Repeat exactly the lines running from the first line of the data to the line containing "-3 13 -17C12", both ends included, and nothing else; drop the pictures.

DATASET RECORDS below:

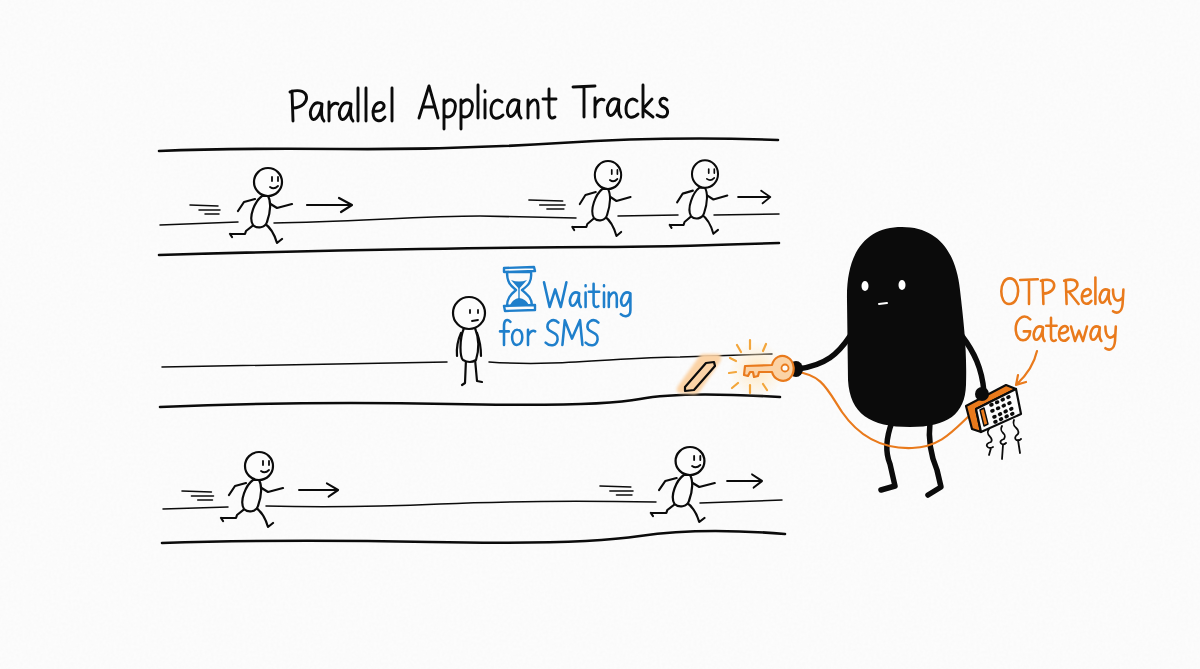
<!DOCTYPE html>
<html lang="en">
<head>
<meta charset="utf-8">
<title>Parallel Applicant Tracks</title>
<style>
:root{--paper:#fcfcfc;--ink:#0b0b0b;--blue:#1f7fcb;--orange:#e97a1c;--peach:#fbd3a6;--glow:#fde0c1;--amber:#f3a63c}
html,body{margin:0;height:100%;overflow:hidden;background:var(--paper);font-family:Inter,sans-serif}
svg{display:block;width:1200px;height:669px}
.line{fill:none;stroke:var(--ink);stroke-linecap:round;stroke-linejoin:round}
.edge{stroke-width:2.6}
.floor{stroke-width:1.5}
.figure{stroke-width:2.2}
.limb{stroke-width:5.5}
.shape{fill:var(--paper)}
.dot{fill:var(--ink);stroke:none}
.lettering{fill:none;stroke:var(--ink);stroke-width:2.9;stroke-linecap:round;stroke-linejoin:round}
.blue{stroke:var(--blue)}
.orange{stroke:var(--orange)}
.blue,.orange{stroke-width:3.2}
.accent{fill:none;stroke:var(--orange);stroke-width:2.2;stroke-linecap:round;stroke-linejoin:round}
</style>
</head>
<body>
<svg viewBox="0 0 1200 669" role="img" aria-label="Parallel Applicant Tracks: runners on three lanes, one waiting for SMS, helped by an OTP relay gateway">
<defs>
  <filter id="grain" x="0" y="0" width="100%" height="100%">
    <feTurbulence type="fractalNoise" baseFrequency=".35" numOctaves="2" seed="4"/>
    <feColorMatrix values="0 0 0 0 .5  0 0 0 0 .5  0 0 0 0 .5  .07 0 0 0 -.02"/>
  </filter>
  <filter id="soft" x="-40%" y="-40%" width="180%" height="180%"><feGaussianBlur stdDeviation="1.5"/></filter>
  <radialGradient id="halo"><stop offset="0" stop-color="#ffe9c4"/><stop offset="1" stop-color="#ffe9c4" stop-opacity="0"/></radialGradient>

  <!-- hand alphabet, baseline at 0 -->
  <path id="P" d="M3 0L2 -30M0 -29C21 -36 22 -14 3 -13"/>
  <path id="R" d="M3 0L2 -30M0 -29C21 -36 22 -16 3 -15M6 -15L18 0"/>
  <path id="A" d="M0 0L10 -32L19 0M4 -11H16"/>
  <path id="T" d="M0 -30L22 -31M11 -30V0"/>
  <path id="W" d="M0 -31L7 0L14 -22L21 0L28 -31"/>
  <path id="S" d="M16 -28C9 -35 0 -28 3 -20C6 -15 16 -16 15 -7C14 2 5 2 0 -3"/>
  <path id="M" d="M0 0L3 -31L12 -8L22 -31L25 0"/>
  <path id="O" d="M11 -32C-3 -32 -3 0 10 0C25 0 25 -32 11 -32Z"/>
  <path id="G" d="M19 -27C10 -36 0 -26 1 -13C2 3 18 3 19 -12H11"/>
  <path id="a" d="M13 -17C4 -22 0 -10 2 -4C4 2 11 -3 13 -17C12 -8 12 -3 15 0"/>
  <path id="c" d="M12 -16C7 -21 1 -16 1 -8C1 2 8 2 13 -3"/>
  <path id="e" d="M1 -10C7 -9 13 -11 12 -16C10 -21 2 -19 1 -9C1 1 9 2 13 -4"/>
  <path id="f" d="M13 -29C8 -34 5 -30 5 -24V0M0 -17H11"/>
  <path id="g" d="M13 -17C4 -22 0 -10 2 -4C4 2 11 -3 13 -17V4C13 13 5 13 1 9"/>
  <path id="i" d="M2 -18V0M2 -26v-1"/>
  <path id="k" d="M2 -32V0M11 -18L2 -8L12 0"/>
  <path id="l" d="M2 -33V0"/>
  <path id="n" d="M2 -18V0M2 -11C6 -20 12 -21 12 -11V0"/>
  <path id="o" d="M8 -19C-1 -20 -1 0 7 0C16 0 16 -19 8 -19Z"/>
  <path id="p" d="M2 -18V11M2 -14C8 -22 15 -17 13 -9C12 -1 5 1 2 -3"/>
  <path id="r" d="M2 -19V0M2 -11C4 -17 8 -19 11 -17"/>
  <path id="s" d="M10 -17C5 -22 0 -15 5 -11C11 -9 12 -5 9 -1C6 1 3 0 0 -2"/>
  <path id="t" d="M6 -29V-5C6 0 9 1 12 -1M0 -19H13"/>
  <path id="w" d="M0 -18L5 0L10 -13L15 0L20 -18"/>
  <path id="y" d="M1 -18C1 -2 8 -2 13 -8M14 -18L13 0C12 12 5 12 1 9"/>

  <!-- runner, origin at centre of the head -->
  <g id="runner" class="line figure">
    <path d="M-13 17L-24 20L-30 29M1 21L9 26L24 22M-12 41L-22 49L-23 52L-38 52M-38 52L-36 55M-4 41Q5 47 9 61L14 57"/>
    <path class="shape" d="M-6 14C-13 19 -20 35 -15 43C-11 47 -3 46 -1 40C3 29 3 19 0 14Z"/>
    <circle class="shape" r="14"/>
    <path d="M4 -5V-1M10 -5V-1M2 5Q6 8 10 4" stroke-width="1.8"/>
  </g>
  <path id="speed" class="line floor" d="M0 0L28 1M9 5L30 5M15 9L29 9"/>
  <path id="arrow" class="line figure" d="M0 0H44M32 -7L45 0L34 7"/>
</defs>

<rect width="1200" height="669" fill="#fcfcfc"/>
<rect width="1200" height="669" filter="url(#grain)"/>

<g id="title" class="lettering" role="img" aria-label="Parallel Applicant Tracks">
  <g transform="translate(290 121)">
    <use href="#P"/><use href="#a" x="19"/><use href="#r" x="37"/><use href="#a" x="48"/><use href="#l" x="66"/><use href="#l" x="74"/><use href="#e" x="82"/><use href="#l" x="100"/>
  </g>
  <g transform="translate(419 118)">
    <use href="#A"/><use href="#p" x="23"/><use href="#p" x="40"/><use href="#l" x="57"/><use href="#i" x="64"/><use href="#c" x="71"/><use href="#a" x="87"/><use href="#n" x="107"/><use href="#t" x="124"/>
  </g>
  <g transform="translate(573 117)">
    <use href="#T"/><use href="#r" x="20"/><use href="#a" x="33"/><use href="#c" x="52"/><use href="#k" x="68"/><use href="#s" x="84"/>
  </g>
</g>

<g id="lanes" class="line">
  <g class="edge">
    <path d="M159 151Q230 148 340 149T560 143T778 140"/>
    <path d="M159 255Q300 251 420 249T600 247T779 243"/>
    <path d="M160 407Q300 401 450 404T640 399T780 397"/>
    <path d="M162 543Q280 539 430 542T640 536T785 534"/>
  </g>
  <g class="floor">
    <path d="M160 225L238 222M274 223C350 222 420 216 480 216L576 218M618 216L678 215M714 215L779 214"/>
    <path d="M162 367Q300 364 447 362M489 362C560 367 620 357 680 357L772 354"/>
    <path d="M163 509L228 507M266 506Q350 508 440 504T656 502M700 503L782 500"/>
  </g>
</g>

<g id="runners">
  <use href="#runner" x="268" y="182"/>
  <use href="#runner" transform="translate(608 175) scale(.94 1)"/>
  <use href="#runner" transform="translate(705 174) scale(.93 .98)"/>
  <use href="#runner" x="259" y="466"/>
  <use href="#runner" transform="translate(690 461) scale(1.03 1)"/>
  <use href="#speed" x="190" y="205"/>
  <use href="#speed" transform="translate(529 200) scale(1.2 1)"/>
  <use href="#speed" transform="translate(182 491) scale(1.05 1)"/>
  <use href="#speed" transform="translate(600 486) scale(1.1 1)"/>
  <use href="#arrow" x="307" y="205"/>
  <use href="#arrow" transform="translate(738 197) scale(.72 .9)"/>
  <use href="#arrow" transform="translate(299 490) scale(.87 .95)"/>
  <use href="#arrow" transform="translate(727 481) scale(.78 .95)"/>
</g>

<g id="waiting-applicant" class="line figure">
  <path d="M466 359L465 383L462 385M475 359L477 381L482 382M461 333Q456 344 457 356M477 333Q481 344 481 356"/>
  <path class="shape" d="M464 328C459 340 460 357 463 360Q470 364 476 360C479 350 479 338 475 328Z"/>
  <circle class="shape" cx="469" cy="313" r="16"/>
  <path d="M470 310V313M478 310V313M472 321L478 320" stroke-width="1.8"/>
</g>

<g id="hourglass" fill="none" stroke="#1f7fcb" stroke-width="2.4" stroke-linejoin="round" stroke-linecap="round">
  <path d="M507 272C507 282 510 285 516 290C510 295 507 299 507 306H532C532 298 528 295 522 290C529 285 532 281 531 272Z"/>
  <path d="M511 280Q519 283 527 280L519 289ZM510 305Q513 299 519 298Q526 299 529 305Z" fill="#1f7fcb" stroke="none"/>
  <path d="M519 288V300" stroke-width="1.4"/>
  <path d="M504 268L534 267L535 271L504 272ZM504 306L535 305V310L505 311Z" fill="#fcfcfc"/>
</g>

<g id="waiting-label" class="lettering blue" role="img" aria-label="Waiting for SMS">
  <g transform="translate(544 307) scale(.8)">
    <use href="#W"/><use href="#a" x="31"/><use href="#i" x="50"/><use href="#t" x="56"/><use href="#i" x="73"/><use href="#n" x="79"/><use href="#g" x="95"/>
  </g>
  <g transform="translate(500 345) scale(.8)">
    <use href="#f"/><use href="#o" x="14"/><use href="#r" x="33"/><use href="#S" x="57"/><use href="#M" x="78"/><use href="#S" x="107"/>
  </g>
</g>

<g id="lock-slot">
  <path d="M704 354L719 354Q723 356 720 362L700 391Q697 395 691 394L679 393Q675 391 678 386L698 358Q700 354 704 354Z" fill="#fbd3a6" filter="url(#soft)"/>
  <path class="line figure" d="M706 363L714 362L715 366L694 390L685 391L685 387Z" fill="#fde0c1"/>
</g>

<g id="relay-character">
  <path class="line limb" d="M850 336C838 354 826 365 798 369M962 336C974 352 982 368 984 392M892 422C886 438 885 452 890 464L895 486L881 490M930 422C928 440 931 456 937 470L941 487L928 495"/>
  <path class="dot" d="M847 300C846 252 866 227 902 227C938 227 956 252 960 290C964 325 967 350 966 385C965 414 948 427 910 427C870 427 850 414 848 380Z"/>
  <ellipse cx="865" cy="286" rx="3.5" ry="5" fill="#fff"/>
  <ellipse cx="902" cy="285" rx="3.5" ry="5" fill="#fff"/>
  <path d="M879 304L887 303" stroke="#fff" stroke-width="2" stroke-linecap="round"/>
</g>

<g id="cable-and-key">
  <circle cx="757" cy="370" r="28" fill="url(#halo)"/>
  <path class="accent" stroke-width="3" d="M796 372C822 374 828 391 842 412C860 438 884 449 912 448C940 447 952 432 971 414"/>
  <ellipse class="dot" cx="796" cy="369" rx="7" ry="8"/>
  <path class="accent" style="fill:var(--peach)" d="M772 365L745 366L744 375L748 376L750 372L753 372L754 377L758 376L759 372L772 372C774 380 783 383 789 379C796 373 795 361 787 357C781 354 774 357 772 365Z"/>
  <circle cx="785" cy="368" r="3.5" fill="#fcfcfc" stroke="#e97a1c" stroke-width="1.8"/>
  <path class="accent" style="stroke:var(--amber)" d="M750 340V349M737 345L741 352M766 344L763 351M730 358L736 361M729 373L736 372M732 388L738 383M750 385V393M763 384L767 390"/>
</g>

<g id="gateway-box" class="line figure">
  <path d="M989 429C984 436 995 437 991 442C983 444 988 450 993 447M991 448L989 455M1002 426C998 434 1008 432 1004 439C997 441 1002 447 1006 443M1003 445L1002 459M1014 420C1011 429 1021 427 1018 434C1012 438 1017 443 1021 439M1018 440L1020 453" stroke-width="1.8"/>
  <path d="M966 406L1006 385L1016 389L976 409L981 432L972 429Z" fill="#e97a1c"/>
  <path class="shape" d="M976 409L1016 389L1021 414L981 432Z"/>
  <path d="M980 410L984 408L988 424L984 426Z" fill="#e97a1c" stroke-width="1.4"/>
  <path d="M991 405L1013 395M992 411L1014 401M994 417L1015 407M995 422L1016 412" stroke-width="3.6" stroke-dasharray="1 5.2"/>
  <circle class="dot" cx="982" cy="394" r="7"/>
</g>

<g id="gateway-label" class="lettering orange" role="img" aria-label="OTP Relay Gateway">
  <g transform="translate(1001 304) scale(.8)">
    <use href="#O"/><use href="#T" x="24"/><use href="#P" x="50"/><use href="#R" x="79"/><use href="#e" x="100"/><use href="#l" x="116"/><use href="#a" x="122"/><use href="#y" x="139"/>
  </g>
  <g transform="translate(1015 341) scale(.8)">
    <use href="#G"/><use href="#a" x="22"/><use href="#t" x="39"/><use href="#e" x="54"/><use href="#w" x="70"/><use href="#a" x="93"/><use href="#y" x="112"/>
  </g>
</g>
<path class="accent" d="M1037 351Q1033 369 1017 384M1018 375L1016 385L1026 382"/>
</svg>
</body>
</html>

End of DATASET RECORDS.

=== ANSWER BELOW ===
<!DOCTYPE html>
<html lang="en">
<head>
<meta charset="utf-8">
<title>Parallel Applicant Tracks</title>
<style>
:root{--paper:#fcfcfc;--ink:#0b0b0b;--blue:#1f7fcb;--orange:#e97a1c;--peach:#fbd3a6;--glow:#fde0c1;--amber:#f3a63c}
html,body{margin:0;height:100%;overflow:hidden;background:var(--paper);font-family:Inter,sans-serif}
svg{display:block;width:1200px;height:669px}
.line{fill:none;stroke:var(--ink);stroke-linecap:round;stroke-linejoin:round}
.edge{stroke-width:2.6}
.floor{stroke-width:1.5}
.figure{stroke-width:2.2}
.limb{stroke-width:5.5}
.shape{fill:var(--paper)}
.dot{fill:var(--ink);stroke:none}
.lettering{fill:none;stroke:var(--ink);stroke-width:2.9;stroke-linecap:round;stroke-linejoin:round}
.blue{stroke:var(--blue)}
.orange{stroke:var(--orange)}
.blue,.orange{stroke-width:3.2}
.accent{fill:none;stroke:var(--orange);stroke-width:2.2;stroke-linecap:round;stroke-linejoin:round}
</style>
</head>
<body>
<svg viewBox="0 0 1200 669" role="img" aria-label="Parallel Applicant Tracks: runners on three lanes, one waiting for SMS, helped by an OTP relay gateway">
<defs>
  <filter id="grain" x="0" y="0" width="100%" height="100%">
    <feTurbulence type="fractalNoise" baseFrequency=".35" numOctaves="2" seed="4"/>
    <feColorMatrix values="0 0 0 0 .5  0 0 0 0 .5  0 0 0 0 .5  .07 0 0 0 -.02"/>
  </filter>
  <filter id="soft" x="-40%" y="-40%" width="180%" height="180%"><feGaussianBlur stdDeviation="1.5"/></filter>
  <radialGradient id="halo"><stop offset="0" stop-color="#ffe9c4"/><stop offset="1" stop-color="#ffe9c4" stop-opacity="0"/></radialGradient>

  <!-- hand alphabet, baseline at 0 -->
  <path id="P" d="M3 0L2 -30M0 -29C21 -36 22 -14 3 -13"/>
  <path id="R" d="M3 0L2 -30M0 -29C21 -36 22 -16 3 -15M6 -15L18 0"/>
  <path id="A" d="M0 0L10 -32L19 0M4 -11H16"/>
  <path id="T" d="M0 -30L22 -31M11 -30V0"/>
  <path id="W" d="M0 -31L7 0L14 -22L21 0L28 -31"/>
  <path id="S" d="M16 -28C9 -35 0 -28 3 -20C6 -15 16 -16 15 -7C14 2 5 2 0 -3"/>
  <path id="M" d="M0 0L3 -31L12 -8L22 -31L25 0"/>
  <path id="O" d="M11 -32C-3 -32 -3 0 10 0C25 0 25 -32 11 -32Z"/>
  <path id="G" d="M19 -27C10 -36 0 -26 1 -13C2 3 18 3 19 -12H11"/>
  <path id="a" d="M13 -17C4 -22 0 -10 2 -4C4 2 11 -3 13 -17C12 -8 12 -3 15 0"/>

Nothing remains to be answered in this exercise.